This report is premised upon observations by teacher unions under FOZEU, as well as individual teachers and administrators in various schools across the country. It is thus a collation of various reports. The general assessment from government and mission schools across the country is that in terms of adherence to Standard Operational Procedures against Covid-19, April 2021 is ending the way it started, i.e., with government paying lip service to these issues in schools as well as deliberately misleading partners and stakeholders.
In approximately 75% of schools, both urban and rural, there is no consistent supply of water despite MOPSE’s claims that it has enough bowsers to supply schools that have no water. In fact, even in urban areas, supplies of water are so erratic that the most enterprising schools have had to buy from bulk water suppliers. We could not find instances of schools supplied water by MOPSE through bowsers, though it is a remote possibility that they did so. At most schools therefore, learners have to make do with own water from home, while at school, there may be one or two sources of water for washing hands after using the toilet or getting into contact with various surfaces. This could be the calm before the storm. Our recommendation is that government should stop depending on MOPSE reports which are almost always spiced up to give a positive image. Winter is here, and given the lackadaisical approach by MOPSE, if the disease hits schools in big numbers, we are likely to have a big crisis.

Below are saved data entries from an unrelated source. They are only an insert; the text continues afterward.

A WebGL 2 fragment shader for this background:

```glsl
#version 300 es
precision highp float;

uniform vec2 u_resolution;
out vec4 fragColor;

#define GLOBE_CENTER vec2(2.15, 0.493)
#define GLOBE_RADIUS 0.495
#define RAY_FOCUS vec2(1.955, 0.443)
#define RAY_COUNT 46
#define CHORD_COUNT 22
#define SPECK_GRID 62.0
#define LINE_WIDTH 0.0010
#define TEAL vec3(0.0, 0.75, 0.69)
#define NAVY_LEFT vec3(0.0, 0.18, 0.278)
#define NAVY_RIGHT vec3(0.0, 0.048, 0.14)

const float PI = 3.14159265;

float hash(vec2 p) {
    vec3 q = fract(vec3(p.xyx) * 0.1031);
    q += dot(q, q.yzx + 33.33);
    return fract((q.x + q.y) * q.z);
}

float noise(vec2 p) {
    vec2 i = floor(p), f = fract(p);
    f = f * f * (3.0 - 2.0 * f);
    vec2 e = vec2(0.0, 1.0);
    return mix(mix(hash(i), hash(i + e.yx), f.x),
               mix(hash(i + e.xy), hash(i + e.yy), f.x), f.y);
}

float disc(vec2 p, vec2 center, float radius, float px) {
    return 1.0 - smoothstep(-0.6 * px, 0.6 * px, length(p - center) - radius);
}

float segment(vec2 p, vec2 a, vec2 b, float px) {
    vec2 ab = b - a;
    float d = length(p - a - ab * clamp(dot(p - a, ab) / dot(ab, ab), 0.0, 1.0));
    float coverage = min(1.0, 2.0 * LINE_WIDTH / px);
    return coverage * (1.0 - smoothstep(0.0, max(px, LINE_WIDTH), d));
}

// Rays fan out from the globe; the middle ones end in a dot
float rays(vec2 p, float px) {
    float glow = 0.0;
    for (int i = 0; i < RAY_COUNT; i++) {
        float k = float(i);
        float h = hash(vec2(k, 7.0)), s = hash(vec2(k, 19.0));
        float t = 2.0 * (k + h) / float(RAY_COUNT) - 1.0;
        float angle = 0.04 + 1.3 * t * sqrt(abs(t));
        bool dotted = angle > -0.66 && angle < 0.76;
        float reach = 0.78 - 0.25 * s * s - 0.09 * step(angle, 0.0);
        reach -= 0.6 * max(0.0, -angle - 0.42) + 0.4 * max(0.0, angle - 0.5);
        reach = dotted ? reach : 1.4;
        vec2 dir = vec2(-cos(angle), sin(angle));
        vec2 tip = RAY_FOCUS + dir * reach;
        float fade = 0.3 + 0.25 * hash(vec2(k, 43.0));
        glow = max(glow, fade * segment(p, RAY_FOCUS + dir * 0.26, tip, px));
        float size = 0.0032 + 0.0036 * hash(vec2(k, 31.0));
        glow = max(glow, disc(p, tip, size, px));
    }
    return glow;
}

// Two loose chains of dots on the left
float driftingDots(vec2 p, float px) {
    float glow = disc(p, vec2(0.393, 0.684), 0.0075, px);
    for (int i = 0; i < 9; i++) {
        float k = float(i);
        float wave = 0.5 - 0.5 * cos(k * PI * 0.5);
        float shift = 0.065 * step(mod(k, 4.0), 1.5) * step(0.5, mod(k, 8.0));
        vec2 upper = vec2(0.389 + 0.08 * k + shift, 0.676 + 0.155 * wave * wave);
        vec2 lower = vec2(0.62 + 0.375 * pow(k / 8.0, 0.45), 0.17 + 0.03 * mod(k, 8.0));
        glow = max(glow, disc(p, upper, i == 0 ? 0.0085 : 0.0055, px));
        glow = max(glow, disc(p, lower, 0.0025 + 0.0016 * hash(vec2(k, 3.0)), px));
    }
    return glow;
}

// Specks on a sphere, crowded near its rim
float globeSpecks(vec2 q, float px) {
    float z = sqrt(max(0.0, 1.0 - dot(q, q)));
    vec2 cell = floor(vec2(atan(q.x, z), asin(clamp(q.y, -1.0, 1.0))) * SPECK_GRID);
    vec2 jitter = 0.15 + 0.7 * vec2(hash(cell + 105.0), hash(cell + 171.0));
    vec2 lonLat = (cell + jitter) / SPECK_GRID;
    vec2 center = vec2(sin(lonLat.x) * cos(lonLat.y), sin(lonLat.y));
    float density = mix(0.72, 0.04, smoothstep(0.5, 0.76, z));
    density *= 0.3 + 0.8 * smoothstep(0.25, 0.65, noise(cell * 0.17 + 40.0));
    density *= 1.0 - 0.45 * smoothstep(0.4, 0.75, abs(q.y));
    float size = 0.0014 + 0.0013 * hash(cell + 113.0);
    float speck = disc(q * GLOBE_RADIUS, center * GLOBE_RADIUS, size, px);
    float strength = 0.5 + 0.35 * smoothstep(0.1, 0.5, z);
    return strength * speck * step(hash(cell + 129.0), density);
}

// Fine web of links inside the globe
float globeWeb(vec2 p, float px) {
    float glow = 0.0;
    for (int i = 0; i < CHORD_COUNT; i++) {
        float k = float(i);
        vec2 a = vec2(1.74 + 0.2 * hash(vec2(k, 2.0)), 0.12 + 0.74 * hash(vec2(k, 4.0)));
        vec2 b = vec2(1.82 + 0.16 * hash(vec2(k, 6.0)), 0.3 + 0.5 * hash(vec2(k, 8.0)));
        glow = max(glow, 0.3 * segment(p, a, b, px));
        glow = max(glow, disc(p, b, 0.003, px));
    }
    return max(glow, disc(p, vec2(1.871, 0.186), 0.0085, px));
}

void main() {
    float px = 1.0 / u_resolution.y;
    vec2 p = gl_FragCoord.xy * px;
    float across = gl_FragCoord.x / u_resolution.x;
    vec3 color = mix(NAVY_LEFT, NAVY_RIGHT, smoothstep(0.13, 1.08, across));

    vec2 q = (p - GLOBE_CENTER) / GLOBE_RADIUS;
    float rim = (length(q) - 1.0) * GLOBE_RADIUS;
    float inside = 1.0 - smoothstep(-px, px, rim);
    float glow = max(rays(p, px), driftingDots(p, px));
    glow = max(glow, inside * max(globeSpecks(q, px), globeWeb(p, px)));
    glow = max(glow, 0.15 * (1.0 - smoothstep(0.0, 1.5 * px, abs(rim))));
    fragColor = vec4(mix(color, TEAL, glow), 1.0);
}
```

In all public schools we have visited, the teacher-pupil ratio is too high and actually poses a danger to learners, teachers and the community from which they hail. While boarding schools have generally reduced numbers, in day schools the teacher-pupil ratio remains shocking. Some schools have tried to ameliorate the problem via dividing classes into two and giving them days to attend lessons, in smaller groups. However, the most brazen authorities have maintained a situation where the whole schools comes every day and the classes are packed. If there is an outbreak at such schools, there will be multiple casualties. There is need for Ministry officials to take the issue of social distancing seriously. In many cases learners have masks but adherence to mask regulations is not enforced or is enforced with frightening laxity.

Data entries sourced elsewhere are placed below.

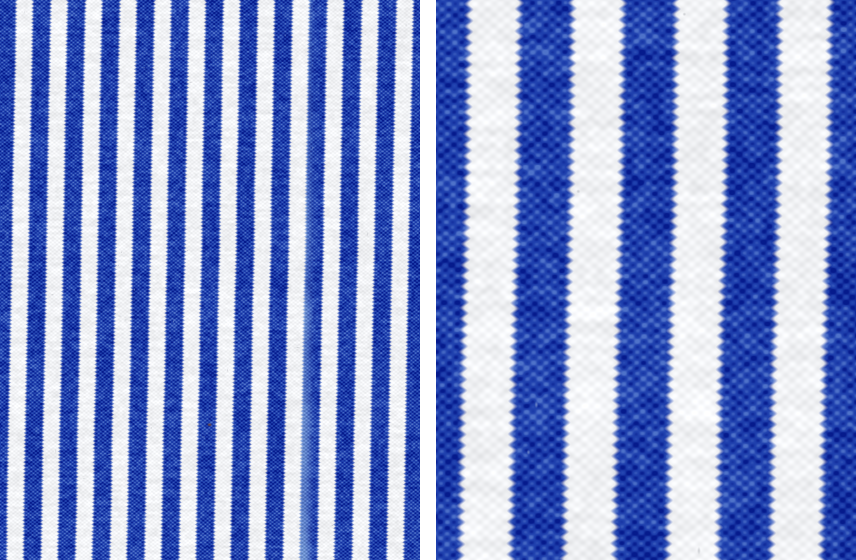
Left: the whole. Right: its middle third, enlarged.
Give the GLSL for this texture, as a Shadertoy shader.

```glsl
// Woven cotton with slightly leaning blue and white stripes, one faded streak and small flecks.

const float PI = 3.14159265;
const float PERIOD = 0.0823;        // stripe spacing, in canvas widths
const float FIRST_CENTRE = 0.0764;  // first full stripe at the bottom edge
const float LEAN = 0.0234;          // sideways drift from bottom to top
const float HALF_WIDTH = 0.255;     // half of a blue stripe, in periods
const float THREADS = 16.0;         // warp threads per period
const float ROWS = 154.0;           // weave bumps down the canvas

const vec3 WHITE = vec3(0.945, 0.95, 0.96);
const vec3 DEEP_BLUE = vec3(0.02, 0.10, 0.55);
const vec3 MID_BLUE = vec3(0.12, 0.25, 0.68);
const vec3 LIGHT_BLUE = vec3(0.31, 0.45, 0.79);
const vec3 FADED_BLUE = vec3(0.46, 0.60, 0.83);
const vec3 RUST = vec3(0.42, 0.25, 0.20);

float hash(vec2 p) {
    vec3 q = fract(vec3(p.xyx) * 0.1031);
    q += dot(q, q.yzx + 33.33);
    return fract((q.x + q.y) * q.z);
}

float noise(vec2 p) {
    vec2 i = floor(p), f = fract(p);
    f = f * f * (3.0 - 2.0 * f);
    float low = mix(hash(i), hash(i + vec2(1, 0)), f.x);
    float high = mix(hash(i + vec2(0, 1)), hash(i + vec2(1, 1)), f.x);
    return mix(low, high, f.y);
}

// Staggered thread bumps, from -1 in the gaps to 1 on the crowns
float weave(vec2 thread) {
    return cos(PI * thread.x) * cos(2.0 * PI * thread.y);
}

// Soft-edged ellipse
float fleck(vec2 p, vec2 centre, vec2 radius, float blur) {
    float d = (length((p - centre) / radius) - 1.0) * min(radius.x, radius.y);
    return 1.0 - smoothstep(-blur, blur, d);
}

// Three-step blue ramp from thread gap to thread crown
vec3 blueThread(float level) {
    vec3 c = mix(DEEP_BLUE, MID_BLUE, smoothstep(0.0, 0.5, level));
    return mix(c, LIGHT_BLUE, smoothstep(0.45, 1.0, level));
}

void mainImage(out vec4 fragColor, in vec2 fragCoord) {
    vec2 uv = fragCoord / iResolution.xy;
    vec2 p = vec2(uv.x, uv.y * 4.0 / 3.0);
    float pixel = 1.0 / iResolution.x;

    // Leaning stripe coordinate, with a slight hand-woven wander
    float wander = 0.0016 * (noise(vec2(uv.x * 5.0, uv.y * 9.0)) - 0.5);
    float stripe = (uv.x - FIRST_CENTRE - LEAN * uv.y + wander) / PERIOD;
    vec2 thread = vec2(stripe * THREADS, uv.y * ROWS + 0.3 * noise(p * 14.0));

    // Weave relief, faded out where threads become finer than pixels
    float detail = 1.0 - smoothstep(0.55, 1.1, THREADS * pixel / PERIOD);
    float bump = weave(thread) * detail;
    float grain = noise(thread * vec2(0.7, 1.6) + 11.0) - 0.5;
    float slub = noise(vec2(uv.x * 22.0, thread.y * 1.3)) - 0.5;
    float cloud = noise(p * 12.0 + 5.0) - 0.5;

    // Scalloped stripe edge
    float offset = abs(fract(stripe + 0.5) - 0.5);
    float scallop = 0.022 * cos(2.0 * PI * thread.y) * detail;
    float soft = 0.028 + 0.5 * pixel / PERIOD;
    float blue = 1.0 - smoothstep(-soft, soft, offset - HALF_WIDTH - scallop);

    // Thread colours
    float level = 0.46 + 0.34 * bump + 0.5 * grain + 0.22 * slub + 0.12 * cloud;
    vec3 dyed = blueThread(clamp(level, 0.0, 1.0));
    vec3 plain = WHITE + 0.028 * bump + 0.05 * grain + 0.05 * slub + 0.015 * cloud;

    // Upright streak where the dye has rubbed away
    float streakX = (uv.x - 0.722) / 0.017;
    float streak = exp(-streakX * streakX) * (0.75 + 0.5 * cloud);
    dyed = mix(dyed, FADED_BLUE + 0.08 * bump, streak);
    vec3 colour = mix(plain, dyed, blue);

    // Scattered lint: grey on white, pale on blue
    vec3 lint = mix(vec3(0.72, 0.73, 0.75), vec3(0.55, 0.64, 0.83), blue);
    for (int i = 0; i < 48; i++) {
        float id = float(i);
        vec2 centre = vec2(hash(vec2(id, 3.1)), hash(vec2(id, 7.7)) * 4.0 / 3.0);
        float size = mix(0.0008, 0.0026, hash(vec2(id, 12.3)));
        vec2 radius = hash(vec2(id, 19.0)) < 0.5 ? vec2(size, 0.001) : vec2(0.0009, size);
        colour = mix(colour, lint, 0.6 * fleck(p, centre, radius, 0.0005 + 0.5 * pixel));
    }

    // Single rusty seed speck
    colour = mix(colour, RUST, 0.8 * fleck(p, vec2(0.499, 0.322), vec2(0.004, 0.003), 0.001 + 0.5 * pixel));

    fragColor = vec4(clamp(colour, 0.0, 1.0), 1.0);
}
```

Most unions, and FOZEU, have maintained the incapacitation modus operandi in which they report for duty twice a week. Even those that attend, in some cases, just go there and sit-in. At boarding schools and some urban schools, they have entered into an arrangement where teachers are paid incentives. Under these circumstances, they are attending lessons religiously. The fact remains however that where incapacitation is affecting learning, both teachers and learners are reporting at school erratically.
Safe schools no more?

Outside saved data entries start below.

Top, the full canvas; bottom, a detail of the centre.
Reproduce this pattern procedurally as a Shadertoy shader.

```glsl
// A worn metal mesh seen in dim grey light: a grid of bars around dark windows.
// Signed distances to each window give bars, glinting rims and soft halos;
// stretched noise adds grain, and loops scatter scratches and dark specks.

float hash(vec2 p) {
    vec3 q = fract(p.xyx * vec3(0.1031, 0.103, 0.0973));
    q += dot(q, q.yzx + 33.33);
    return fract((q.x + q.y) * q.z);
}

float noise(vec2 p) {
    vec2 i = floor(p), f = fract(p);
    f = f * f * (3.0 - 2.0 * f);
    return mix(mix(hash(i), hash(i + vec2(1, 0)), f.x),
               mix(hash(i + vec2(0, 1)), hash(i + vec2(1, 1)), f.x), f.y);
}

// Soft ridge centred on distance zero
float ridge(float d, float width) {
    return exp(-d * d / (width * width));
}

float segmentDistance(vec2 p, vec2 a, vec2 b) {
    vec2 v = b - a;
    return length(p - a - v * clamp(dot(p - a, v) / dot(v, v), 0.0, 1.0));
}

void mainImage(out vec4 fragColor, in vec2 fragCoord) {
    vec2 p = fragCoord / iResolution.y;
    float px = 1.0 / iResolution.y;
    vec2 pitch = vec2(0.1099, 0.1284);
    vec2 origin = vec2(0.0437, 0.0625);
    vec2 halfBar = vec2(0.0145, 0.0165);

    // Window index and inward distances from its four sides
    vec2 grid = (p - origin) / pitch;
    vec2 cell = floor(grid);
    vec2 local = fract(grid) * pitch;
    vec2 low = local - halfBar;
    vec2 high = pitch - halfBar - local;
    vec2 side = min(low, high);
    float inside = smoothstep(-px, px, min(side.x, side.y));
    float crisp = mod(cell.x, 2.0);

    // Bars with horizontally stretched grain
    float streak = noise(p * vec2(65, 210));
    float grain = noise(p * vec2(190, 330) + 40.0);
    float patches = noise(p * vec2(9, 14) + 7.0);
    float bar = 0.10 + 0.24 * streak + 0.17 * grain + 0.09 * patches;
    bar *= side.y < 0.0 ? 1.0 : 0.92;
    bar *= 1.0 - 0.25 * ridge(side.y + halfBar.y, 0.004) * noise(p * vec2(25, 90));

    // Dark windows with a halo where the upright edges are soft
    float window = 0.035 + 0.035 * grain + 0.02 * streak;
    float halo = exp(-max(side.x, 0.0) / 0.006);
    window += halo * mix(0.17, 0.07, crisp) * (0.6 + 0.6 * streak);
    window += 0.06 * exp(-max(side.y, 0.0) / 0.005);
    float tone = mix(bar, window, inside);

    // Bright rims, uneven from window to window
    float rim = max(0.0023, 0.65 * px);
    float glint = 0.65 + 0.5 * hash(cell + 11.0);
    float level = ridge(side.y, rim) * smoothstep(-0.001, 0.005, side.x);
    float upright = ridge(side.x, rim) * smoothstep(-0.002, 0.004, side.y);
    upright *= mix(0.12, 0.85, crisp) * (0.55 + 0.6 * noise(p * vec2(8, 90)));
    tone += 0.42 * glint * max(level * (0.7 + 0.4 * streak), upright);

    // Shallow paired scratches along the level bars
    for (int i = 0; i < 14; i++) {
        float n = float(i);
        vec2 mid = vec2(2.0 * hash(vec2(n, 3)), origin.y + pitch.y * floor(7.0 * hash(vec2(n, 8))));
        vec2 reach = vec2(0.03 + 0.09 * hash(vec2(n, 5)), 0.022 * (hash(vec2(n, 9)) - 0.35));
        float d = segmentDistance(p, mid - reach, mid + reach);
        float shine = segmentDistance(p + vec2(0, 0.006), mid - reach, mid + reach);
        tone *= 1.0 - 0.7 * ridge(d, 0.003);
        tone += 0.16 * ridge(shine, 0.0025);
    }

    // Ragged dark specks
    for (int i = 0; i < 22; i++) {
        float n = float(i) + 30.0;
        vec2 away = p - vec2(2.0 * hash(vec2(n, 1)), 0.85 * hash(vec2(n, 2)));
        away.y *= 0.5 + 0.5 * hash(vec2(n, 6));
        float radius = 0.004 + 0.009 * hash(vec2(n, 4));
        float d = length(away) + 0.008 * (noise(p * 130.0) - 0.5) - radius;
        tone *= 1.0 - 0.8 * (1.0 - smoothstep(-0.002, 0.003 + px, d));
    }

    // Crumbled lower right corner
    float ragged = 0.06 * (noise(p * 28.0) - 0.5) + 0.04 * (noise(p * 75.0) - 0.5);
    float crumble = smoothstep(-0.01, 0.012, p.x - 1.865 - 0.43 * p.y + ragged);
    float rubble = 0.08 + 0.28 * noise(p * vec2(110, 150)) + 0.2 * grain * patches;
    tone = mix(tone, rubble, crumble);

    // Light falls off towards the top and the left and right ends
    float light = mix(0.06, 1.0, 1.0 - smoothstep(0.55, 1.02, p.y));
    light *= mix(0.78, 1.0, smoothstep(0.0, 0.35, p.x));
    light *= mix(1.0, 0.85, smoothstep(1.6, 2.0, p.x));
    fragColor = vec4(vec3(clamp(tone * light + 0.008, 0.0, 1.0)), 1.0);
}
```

Some unions have received reports of teachers being physically attacked by community members for various reasons. Over the past two weeks alone at least five incidences have been reported throughout the country. This has the net effect of increasing the insecurity of teachers. While law enforcement authorities will be involved, the feeling of insecurity by one teacher or teachers in one community has a domino effect. We call on political and community leaders to live in harmony with teachers because any negative developments that happen against teachers in each community will definitely and decisively affect the learning of your children. FOZEU and individual unions are always at hand and ready to assist affected teachers. We will also initiate human rights awareness campaigns and training for teachers to try and prevent the recurrence of such activities. We call on government to follow the policy of safe schools to the letter to ensure that both teachers and learners are safe.
Vaccine uptake among teachers is very low, largely because teachers mistrust the vaccine. Government has not done much to try and allay these fears. We applaud those that have taken the vaccine, but still reiterate that it remains an individual decision on whether to take the vaccine or not. It remains the government’s responsibility to carry out the necessary campaigns to ensure more teachers are vaccinated.
- Adherence to SOPs remains very low.
- Vaccine uptake remains low among teachers. There is need for government to do more to reach those that need the vaccine.
- Little learning is going on in public schools that are not paying incentives.
- Government should pay teachers a living wage and let education return to the classroom.
- Violence and threats against teachers are rearing their ugly head. We call on government to protect teachers.
- We call on government to share accurate figures and information on Covid-19 incidences in schools.
- The Federation will work with all stakeholders in the education sector to ensure that our schools are safe from Covid-19.